Tamar Lewin of the New York Times reported yesterday that even though LSAT and GPAs have increased amongst blacks and Mexicans, and even though law schools added about 3,000 seats for first-year students, “both the percentage and the number of black and Mexican-American law students declined” during 1993-2008. The claim is based on a recently released study from Columbia Law School.

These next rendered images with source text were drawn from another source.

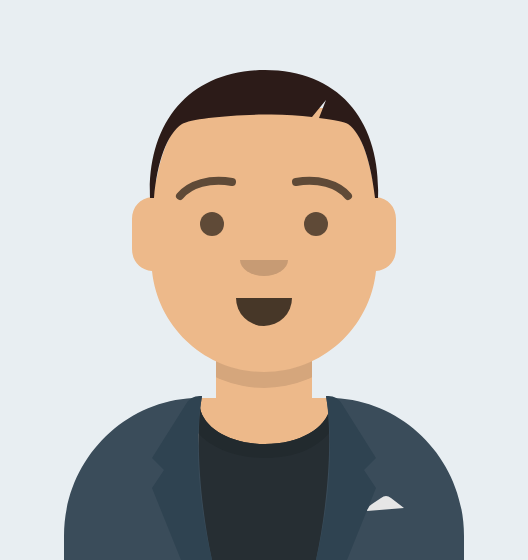
<!DOCTYPE html>
<html lang="en">
<head>
<meta charset="utf-8">
<title>Avatar</title>
<style>
:root {
  --backdrop: #e8eef2;
  --skin: #edb98a;
  --skin-shade: #d5a67c;
  --nose: #c79b74;
  --hair: #2c1b18;
  --feature: #5f4a37;
  --mouth: #473728;
  --jacket: #3a4c5a;
  --lapel: #2f4351;
  --shirt: #262e33;
  --collar: #222a2e;
  --pocket-square: #e6e6e6;
}
html, body { margin: 0; height: 100%; overflow: hidden; background: var(--backdrop); }
.avatar { display: block; width: 528px; height: 560px; background: var(--backdrop); }
.skin { fill: var(--skin); }
.neck-shade { fill: var(--skin-shade); }
.nose { fill: var(--nose); }
.hair { fill: var(--hair); }
.eye { fill: var(--feature); }
.brow { fill: none; stroke: var(--feature); stroke-width: 8; stroke-linecap: round; }
.mouth { fill: var(--mouth); }
.jacket { fill: var(--jacket); }
.lapel { fill: var(--lapel); }
.shirt { fill: var(--shirt); }
.collar { fill: var(--collar); }
.pocket-square { fill: var(--pocket-square); }
</style>
</head>
<body>
<svg class="avatar" viewBox="0 0 528 560" role="img" aria-label="Smiling man with short dark hair in a blue blazer">
  <defs>
    <clipPath id="neck-clip"><rect x="216" y="340" width="96" height="70"/></clipPath>
  </defs>

  <g id="neck">
    <path class="skin" d="M216 340H312V398H330V450H198V398H216Z"/>
    <ellipse class="neck-shade" cx="264" cy="276" rx="112" ry="112" clip-path="url(#neck-clip)"/>
  </g>

  <g id="clothes">
    <path class="shirt" d="M200 408C204 428 230 444 265 444S326 428 330 408L336 560H192Z"/>
    <path class="collar" d="M200 408C204 428 230 444 265 444S326 428 330 408V432C316 449 294 458 265 458S212 449 197 432Z"/>
    <path class="jacket" d="M202 396C196 430 198 494 212 560H64V536C64 462 121 402 193 398Z"/>
    <path class="jacket" d="M326 396C332 430 330 494 316 560H464V536C464 462 407 402 335 398Z"/>
    <path class="lapel" d="M202 396C194 440 198 500 212 560H181L152 488L164 470L152 458L186 404Q191 395 202 396Z"/>
    <path class="lapel" d="M326 396C334 440 330 500 316 560H347L376 488L364 470L376 458L342 404Q337 395 326 396Z"/>
    <path class="pocket-square" d="M367 511Q368 506 372 504L381 498Q386 494 391 498L404 508Z"/>
  </g>

  <g id="head">
    <path class="skin" d="M152 180H376V197C388 198 396 207 396 219V249C396 261 388 270 376 271C370 328 322 372 264 372S158 328 152 271C140 270 132 261 132 249V219C132 207 140 198 152 197Z"/>
    <path class="skin" d="M154 198C157 168 166 134 182 122L190 108H340L348 122C363 134 372 168 375 198Z"/>
  </g>

  <path id="hair" class="hair" d="M150 198C147 122 190 70 265 70S381 122 378 198H375C371 162 362 134 348 124Q343 121 319 118L326 100L312 117Q290 114 264 114.500C226 115 190 119 182 124C167 134 157 162 154 198Z"/>

  <g id="face">
    <path class="brow" d="M180 196C190 184 210 178 232 182"/>
    <path class="brow" d="M348 196C338 184 318 178 296 182"/>
    <circle class="eye" cx="212" cy="224" r="12"/>
    <circle class="eye" cx="316" cy="224" r="12"/>
    <path class="nose" d="M240 260A24 16 0 0 0 288 260Z"/>
    <path class="mouth" d="M236 298A28 28 0 0 0 292 298Z"/>
  </g>
</svg>
</body>
</html>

“The Columbia study found that among the 46,500 law school matriculants in the fall of 2008, there were 3,392 African-Americans, or 7.3 percent, and 673 Mexican-Americans, or 1.4 percent. Among the 43,520 matriculants in 1993, there were 3,432 African-Americans, or 7.9 percent, and 710 Mexican-Americans, or 1.6 percent. The study, whose findings are detailed at the Web site A Disturbing Trend in Law School Diversity, relied on the admission council’s minority categories, which track Mexican-Americans separately from Puerto Ricans and Hispanic/Latino students.”
Read the full article here.